Shelby, you’re no Thunderbolts newbie; did the accessible tone of this issue leave you feeling unfulfilled, or are you excited about the story this issue’s setting up?
Shelby: I actually think this title’s accessibility is one of its strengths. This issue is a really good example, what with the quick roll call by Cordoba in the bar, but the whole design of the plot basically establishes a jumping on point at every new mission the team takes on. There’s some reference to previous missions on occasion, but the book as a whole under Soule has been a series of one-off arcs; it’s helpful to know why the team is where they are at the beginning of each arc, but by no means necessary.
Spencer, I agree with you that Elektra has been the most under-utilized member of the team. Her relationship with Frank has been interesting to see, but I think we’ve learned more about Frank than we have her because of it. Again, though, this is in line with their characters; while Frank Castle is not what I would call “boisterous,” he also doesn’t hide who he is or how he operates. Eketra’s modus operandi is stealth and shadows. Soule is leaving the book after issue 26, and I hope we’ll see more of Elektra in his hands as he finishes this arc.
Another reason I think we haven’t really seen Elektra shine is because we haven’t seen the team take on any of her missions. Each mission arc works as a way to establish that character in the context of this book’s universe. Frank’s approach to his mission in NY introduced him as the ruthless, brutal, and concise vengeance vigilante we all know and love. It was his story, and the rest of the team fit in around him. It’s another reason why this plot structure makes for such good jumping on points.
Even with all that, Deadpool is still my shining star of this story. I just started reading his own title under Brian Posehn and Gerry Duggan, and I love it, but there’s something about Soule’s take on the character that leaps off the page for me. He’s absurd without being overly buffoonish, child-like without being overly childish. Soule writes him as so sincere, it’s kind of adorable. And the humor is spot-on. Every issue features at least one literal laugh out loud Deadpool moment; this issue it was his concern over panty lines.
Come on, man, every girl knows the secret to no panty lines is to wear a thong. Ask Elektra, she’ll tell you.
For a complete list of what we’re reading, head on over to our Pull List page. Whenever possible, buy your comics from your local mom and pop comic bookstore. If you want to rock digital copies, head on over to Comixology and download issues there. There’s no need to pirate, right?
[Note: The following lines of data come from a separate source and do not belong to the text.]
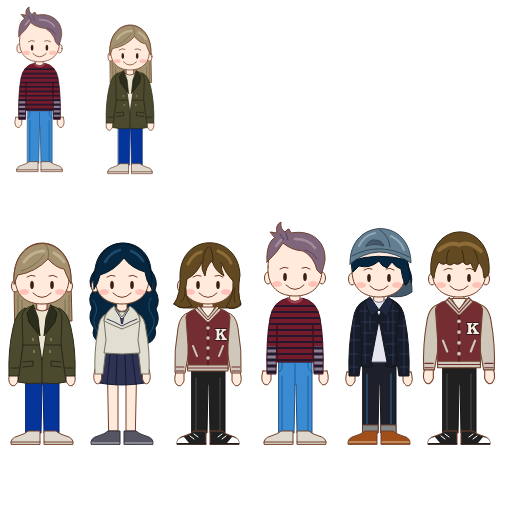
<!DOCTYPE html>
<html lang="en">
<head>
<meta charset="utf-8">
<title>Character line-up</title>
<style>
:root{
  --paper:#fff;--skin:#ffeadb;--line:#70402a;--blush:#ffc2b8;--ink:#3a1f16;
  --ash:#a3916f;--ash-light:#c0b08e;--navy-hair:#06263f;--navy-light:#1d4a6c;
  --brown:#624922;--brown-light:#8d6c38;--plum:#80667a;--plum-light:#a48c9c;
  --olive:#4b492e;--olive-dark:#2d2d1d;--cream:#ece5d2;--blue:#05359a;
  --knit:#e0dfd2;--skirt:#2e3354;--maroon:#742d33;--sleeve:#cec7ba;
  --black:#202020;--stripe:#741b2c;--night:#24182e;--jeans:#3a8bd2;
  --cap:#647e91;--cap-dark:#45596b;--coat:#171c2b;--tan:#a04f1a;--sole:#dfd8cd;
}
html,body{margin:0;background:var(--paper)}
body{width:512px;height:512px;overflow:hidden}
svg{display:block}
.figure{stroke:var(--line);stroke-width:1;stroke-linejoin:round;stroke-linecap:round}
.skin{fill:var(--skin)}
.flat{stroke:none}
.stroke{fill:none}
.dark{stroke:#15151a}
.letter{font:700 15px "TeX Gyre Bonum","Noto Serif",serif;fill:#f5f0e6;stroke:#2a1214;stroke-width:1.5;paint-order:stroke}
</style>
</head>
<body>
<svg width="512" height="512" viewBox="0 0 512 512" role="img" aria-label="Eight cartoon people standing in casual clothes">
<defs>
  <g id="head">
    <ellipse class="skin" cx="-27" cy="286" rx="3.5" ry="6"/>
    <ellipse class="skin" cx="27" cy="286" rx="3.5" ry="6"/>
    <path class="skin" d="M-27 275C-27 235 27 235 27 275C28 296 15 304 0 304C-15 304-28 296-27 275Z"/>
    <g class="flat">
      <ellipse cx="-18" cy="292" rx="5" ry="3" fill="var(--blush)"/>
      <ellipse cx="18" cy="292" rx="5" ry="3" fill="var(--blush)"/>
      <ellipse cx="-10" cy="285" rx="1.8" ry="4" fill="var(--ink)"/>
      <ellipse cx="10" cy="285" rx="1.8" ry="4" fill="var(--ink)"/>
    </g>
    <path class="stroke" d="M-15 277q4-3 8-1M7 276q4-2 8 1M-9 293Q0 302 9 293"/>
  </g>
  <path id="neck" class="skin" d="M-5 298H5V309Q0 314-5 309Z"/>
  <g id="hands" class="skin">
    <path d="M-32 372h8v9q-3 7-7 4q-4-4-1-13Z"/>
    <path d="M32 372h-8v9q3 7 7 4q4-4 1-13Z"/>
  </g>
  <path id="trousers" d="M-16 362H17V433H2L1 384H0L-1 433H-16Z"/>
  <path id="shoe" d="M-31 444Q-32 438-24 436Q-17 434-14 431H-2V444Z"/>
  <g id="shoes"><use href="#shoe"/><use href="#shoe" transform="scale(-1 1)"/></g>
  <path id="sole" class="stroke" d="M-31 442H-2M31 442H2"/>
  <g id="sneakers">
    <use href="#shoes" fill="var(--black)"/>
    <path class="flat" fill="#fff" d="M-31 443Q-31 438-24 437L-19 443ZM31 443Q31 438 24 437L19 443Z"/>
    <path class="stroke" stroke="#fff" d="M-18 436l4 3M-14 434l4 3M18 436l-4 3M14 434l-4 3"/>
    <path class="stroke dark" d="M-31 444H-2M31 444H2"/>
  </g>

  <g id="varsity-jacket">
    <use href="#hands"/>
    <path id="varsity-sleeve" fill="var(--sleeve)" d="M-18 312Q-28 314-30 328Q-34 350-33 373H-23L-18 345Z"/>
    <use href="#varsity-sleeve" transform="scale(-1 1)"/>
    <path class="stroke" stroke="var(--maroon)" d="M-32 367h8M-32 371h8M32 367h-8M32 371h-8"/>
    <path fill="var(--maroon)" d="M-12 309Q-21 311-22 317L-20 345V370H20V345L22 317Q21 311 12 309L0 318Z"/>
    <path fill="var(--sleeve)" d="M-20 365H20V371H-20Z"/>
    <path class="stroke" stroke="var(--maroon)" d="M-20 368H20"/>
    <path fill="#f6f0e6" d="M-7 307H7L0 319Z"/>
    <path fill="var(--sleeve)" d="M-9 306L0 317L9 306L13 310L0 323L-13 310Z"/>
    <path class="stroke" stroke="var(--maroon)" d="M-11 308L0 320L11 308"/>
    <path class="stroke" d="M0 322V365" stroke="#45171c"/>
    <g class="flat" fill="var(--sleeve)"><circle cx="0" cy="328" r="1.7"/><circle cx="0" cy="338" r="1.7"/><circle cx="0" cy="348" r="1.7"/><circle cx="0" cy="358" r="1.7"/></g>
    <path class="stroke" stroke="var(--sleeve)" stroke-width="2" d="M-15 346l4 10M15 346l-4 10"/>
    <text class="letter" x="7" y="340">K</text>
  </g>

  <g id="woman-olive-coat">
    <path fill="var(--ash)" d="M-28 282C-31 230 31 230 29 282L30 321H-27Z"/>
    <path class="stroke" stroke="#7e6e50" d="M-24 295V320M-20 300V320M23 300V320M27 295V320"/>
    <use href="#trousers" fill="var(--blue)" stroke="#04226a"/>
    <use href="#shoes" fill="var(--sole)"/><use href="#sole"/>
    <use href="#neck"/><use href="#hands"/>
    <path fill="var(--cream)" d="M-8 308Q0 314 8 308V364H-8Z"/>
    <g fill="var(--olive)" stroke="#29291a">
      <path id="coat-sleeve" d="M-17 308Q-26 312-29 328Q-34 350-33 376H-23L-18 340Z"/>
      <use href="#coat-sleeve" transform="scale(-1 1)"/>
      <path d="M-10 306Q-19 308-20 316L-19 345L-24 382Q-12 385 0 383Q13 385 24 382L19 345L20 316Q19 308 10 306L4 335L0 362L-4 335Z"/>
    </g>
    <path fill="var(--olive-dark)" stroke="#20200f" d="M-9 305L-15 313L-13 322L-2 336L-4 318ZM9 305L15 313L13 322L2 336L4 318Z"/>
    <path class="stroke" stroke="#29291a" d="M0 362V383M-19 362l10-1v5l-10 1M19 362l-10-1v5l10 1M-31 368h8M31 368h-8M-19 345H-4M19 345H4"/>
    <path class="flat" fill="#7b7652" d="M-10 338h2v3h-2zM8 338h2v3h-2zM-9 350h2v3h-2zM7 350h2v3h-2z"/>
    <use href="#head"/>
    <path fill="var(--ash)" d="M-28 284C-32 230 32 230 29 284Q25 277 22 269Q14 268 6 259Q-6 272-24 275Z"/>
    <path class="stroke" stroke="var(--ash-light)" stroke-width="3" d="M-18 262Q-10 251 2 251M12 253Q19 257 22 262"/>
    <path class="stroke" stroke="#7e6e50" d="M6 259Q8 250 4 245M-21 271Q-7 267 2 255"/>
  </g>

  <g id="man-striped-sweater">
    <use href="#trousers" fill="var(--jeans)" stroke="#1c4f83"/>
    <path class="stroke" stroke="#1c5c9c" d="M-13 363q1 7-3 9M13 363q-1 7 4 9M-13 376V431M13 376V431M0 364v20"/>
    <use href="#shoes" fill="var(--sole)"/><use href="#sole"/>
    <use href="#neck" y="-7"/><use href="#hands" y="-1"/>
    <clipPath id="sweater-shape"><path d="M-7 298Q0 305 7 298Q22 301 25 318Q29 340 28 374H19L18 338V362H-18V338L-19 374H-28Q-29 340-25 318Q-22 301-7 298Z"/></clipPath>
    <g clip-path="url(#sweater-shape)" class="flat">
      <path fill="var(--stripe)" d="M-30 295H30V376H-30Z"/>
      <path fill="none" stroke="var(--night)" stroke-width="2.2" d="M-30 306H30M-30 312H30M-30 318H30M-30 324H30M-30 330H30M-30 336H30M-30 342H30M-30 348H30M-30 354H30M-30 360H30"/>
      <path fill="#8b7f93" d="M-30 346H-18.5V376H-30ZM30 346H18.5V376H30Z"/>
      <path fill="none" stroke="var(--night)" stroke-width="3" d="M-30 348H-18M-30 354H-18M-30 360H-18M-30 366H-18M-30 372H-18M30 348H18M30 354H18M30 360H18M30 366H18M30 372H18"/>
    </g>
    <path class="stroke" stroke="#3d101b" d="M-7 298Q0 305 7 298Q22 301 25 318Q29 340 28 374H19L18 324V362H-18V324L-19 374H-28Q-29 340-25 318Q-22 301-7 298Z"/>
    <path class="stroke" stroke="#a04450" stroke-width="2" d="M-7 299Q0 306 7 299"/>
    <use href="#head" y="-8"/>
    <path fill="var(--plum)" d="M-28 262C-29 247-24 239-20 238L-25 232L-18 233Q-20 225-14 222Q-15 229-10 232Q-8 229-6 229L-4 233C18 229 31 243 30 260Q29 268 26 274Q21 271 20 264Q16 255 8 251Q-4 250-12 243Q-18 253-28 262Z"/>
    <path class="stroke" stroke="var(--plum-light)" stroke-width="2.5" d="M0 239Q14 239 20 248M-19 246l5-6"/>
    <path class="stroke" stroke="#59435a" d="M-15 234l4 6M-9 233l2 7M10 250q8 2 12 9"/>
  </g>
</defs>

<rect width="512" height="512" fill="var(--paper)"/>

<g id="small-pair" class="figure">
  <use href="#man-striped-sweater" transform="translate(39.5 -157.3) scale(.74)"/>
  <use href="#woman-olive-coat" transform="translate(130 -154.4) scale(.72 .738)"/>
</g>

<g id="line-up" class="figure">
  <use href="#woman-olive-coat" x="42"/>

  <g id="woman-sailor-sweater" transform="translate(122)">
    <path fill="var(--navy-hair)" stroke="#031523" d="M-27 270C-24 234 26 234 29 270Q37 281 33 290Q39 300 34 309Q39 320 33 328Q36 339 25 344H-20Q-32 338-28 328Q-35 319-30 308Q-35 298-29 291Q-36 281-27 270Z"/>
    <path class="stroke" stroke="var(--navy-light)" d="M-29 300Q-23 308-27 316T-22 335M29 298Q24 307 30 315T26 336"/>
    <path class="skin" d="M-14 380H-4V431H-13ZM14 380H4V431H13Z"/>
    <use href="#shoes" fill="#555563" stroke="#30303c"/>
    <path class="stroke" stroke="#bdbdc5" d="M-30 443H-3M30 443H3"/>
    <path fill="var(--skirt)" stroke="#171a30" d="M-18 350H18L23 383Q0 387-23 383Z"/>
    <path class="stroke" stroke="#171a30" d="M-12 354L-15 384M-5 354L-6 385M3 354L4 385M10 354L14 384"/>
    <use href="#neck"/><use href="#hands" transform="translate(0 -2) scale(.85 1)"/>
    <g fill="var(--knit)" stroke="#77705f">
      <path id="knit-sleeve" d="M-16 314Q-23 317-24 330Q-28 350-27 374H-19L-15 340Z"/>
      <use href="#knit-sleeve" transform="scale(-1 1)"/>
      <path d="M-12 312Q-18 314-18 320L-16 340L-18 353Q0 355 18 353L16 340L18 320Q18 314 12 312Z"/>
      <path d="M-8 306L0 317L8 306Q17 312 18 321Q10 325 0 329Q-10 325-18 321Q-17 312-8 306Z"/>
    </g>
    <path class="stroke" stroke="#343852" d="M-15 319Q-7 322 0 326Q7 322 15 319M-7 309L0 320L7 309"/>
    <path fill="#343852" class="flat" d="M-2 318h4l-1 6h-2z"/>
    <use href="#head"/>
    <path fill="var(--navy-hair)" stroke="#031523" d="M-28 289C-33 228 33 228 30 289Q24 281 23 272Q9 268 2 258Q-8 271-22 275Q-24 284-28 289Z"/>
    <path class="stroke" stroke="var(--navy-light)" stroke-width="2.5" d="M-17 262Q-11 252-2 250M9 251Q17 254 21 261"/>
  </g>

  <g id="woman-varsity-jacket" transform="translate(208)">
    <path fill="var(--brown)" stroke="#3c2911" d="M-27 275C-27 234 29 234 31 275Q29 295 33 305Q27 310 20 308H-22Q-29 309-34 304Q-27 296-27 275Z"/>
    <use href="#trousers" fill="var(--black)" class="dark"/>
    <path class="stroke" stroke="#4b4b4b" d="M-12 378V430M12 378V430"/>
    <use href="#sneakers"/><use href="#neck"/>
    <use href="#varsity-jacket"/>
    <use href="#head"/>
    <path fill="var(--brown)" stroke="#3c2911" d="M-34 304Q-27 294-28 275C-27 232 30 232 32 275Q29 294 33 304Q27 310 18 307Q26 297 25 281Q17 273 13 262Q13 270 16 276Q7 271 4 261Q-2 266-3 276Q-7 270-6 262Q-11 274-21 279Q-25 297-16 306Q-27 310-34 304Z"/>
    <path class="stroke" stroke="var(--brown-light)" stroke-width="3" d="M-20 264Q-15 254-7 252M10 251Q20 255 23 263"/>
    <path class="stroke" stroke="#3c2911" d="M-5 262Q-5 252 0 247M5 261Q5 252 2 247M-27 302Q-22 298-23 288M27 302Q25 297 27 288"/>
  </g>

  <use href="#man-striped-sweater" x="295"/>

  <g id="man-backward-cap" transform="translate(379)">
    <path fill="var(--navy-hair)" stroke="#031523" d="M10 250Q29 252 30 268Q35 280 31 288Q24 295 15 290Z"/>
    <path fill="var(--cap-dark)" stroke="#2d3b48" d="M24 272Q34 279 33 292Q24 299 8 296Q22 289 24 272Z"/>
    <use href="#trousers" fill="#1d202b" class="dark"/>
    <path class="stroke" stroke="#346a94" d="M-12 374V424M12 374V424"/>
    <path fill="#85898a" d="M-16 425H-1V433H-16ZM2 425H17V433H2Z"/>
    <use href="#shoes" fill="var(--tan)"/>
    <path class="stroke" stroke="#e0c29e" d="M-30 442H-3M30 442H3"/>
    <use href="#neck" y="-6"/><use href="#hands"/>
    <path fill="#e4e5ef" stroke="#70728a" d="M-7 299Q0 306 7 299L9 362H-9Z"/>
    <g fill="var(--coat)" class="dark">
      <path id="shirt-sleeve" d="M-15 301Q-24 305-26 320Q-31 345-30 376H-20L-15 340Z"/>
      <use href="#shirt-sleeve" transform="scale(-1 1)"/>
      <path d="M-9 298Q-20 301-21 312L-17 340L-18 366Q-11 369-6 366L-8 362L0 320L8 362L6 366Q11 369 18 366L17 340L21 312Q20 301 9 298L0 316Z"/>
    </g>
    <path class="stroke" stroke="#34405a" stroke-width=".7" d="M-19 311H-4M-17 322H-3M-16 333H-5M-16 344H-7M-16 355H-9M19 311H4M17 322H3M16 333H5M16 344H7M16 355H9M-14 303V364M14 303V364M-9 302V330M9 302V330M-27 326h8M-28 340h9M-29 354h8M-29 367h8M27 326h-8M28 340h-9M29 354h-8M29 367h-8M-25 318L-25 374M25 318L25 374"/>
    <path fill="#202840" class="dark" d="M-9 297L0 310L-8 317L-14 302ZM9 297L0 310L8 317L14 302Z"/>
    <use href="#head" y="-7"/>
    <path fill="var(--navy-hair)" stroke="#031523" d="M-28 261Q-2 252 28 260L31 276Q29 286 26 285Q23 277 22 269Q16 267 13 262L8 268Q2 266 0 261Q-9 269-20 266L-26 272Z"/>
    <path fill="var(--cap)" stroke="#364958" d="M-29 264C-30 218 31 216 32 263Q16 252 0 252Q-17 253-29 264Z"/>
    <path fill="var(--cap-dark)" stroke="#364958" d="M-13 246Q-10 239-4 240Q3 240 5 246Q-4 243-13 246Z"/>
    <path class="stroke" stroke="#91a8b7" stroke-width="2" d="M-20 246Q-15 235-4 233M12 236Q22 241 25 250"/>
    <path class="stroke" stroke="#364958" d="M-27 256Q0 241 30 257M1 230Q10 236 11 247"/>
  </g>

  <g id="man-varsity-jacket" transform="translate(459)">
    <use href="#trousers" fill="var(--black)" class="dark"/>
    <path class="stroke" stroke="#4b4b4b" d="M-12 374V430M12 374V430"/>
    <use href="#sneakers"/><use href="#neck" y="-4"/>
    <use href="#varsity-jacket" transform="translate(0 -33) scale(1.07 1.08)"/>
    <use href="#head" y="-7"/>
    <path fill="var(--brown)" stroke="#3c2911" d="M-28 274C-33 218 34 218 30 273Q28 278 25 278Q25 269 20 262Q18 268 16 272Q13 267 12 263Q8 266 6 264Q4 261 3 262Q-1 266-5 263Q-9 267-13 263Q-16 266-20 262Q-24 268-25 278Z"/>
    <path class="stroke" stroke="var(--brown-light)" stroke-width="4" d="M-20 250Q-9 241 0 245Q10 240 22 251"/>
    <path class="stroke" stroke="#3c2911" d="M-12 262Q-13 255-10 250M5 262Q5 255 3 250M19 261Q18 254 15 250"/>
  </g>
</g>
</svg>
</body>
</html>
Thongs work for skirts and pants, where there’s a line (or belt) covering up the waistband, but I’m not sure they would eliminate panty lines in a full-body spandex suit. Wade does usually wear a belt, which would minimize the issue, but I think you’d still see a few lines right below the belt in the back. As if I haven’t thought about this enough, I really think comfort should be the primary consideration, as I don’t think flopping around without underwear would suit Deadpool’s active lifestyle.
Nor would his “flopping around” suit anyone else’s, I would imagine.
Actually, between the belt and the leg-straps, he’d have great coverage on boxer-briefs.
Man, I sure hope these comments are associated with my name forever.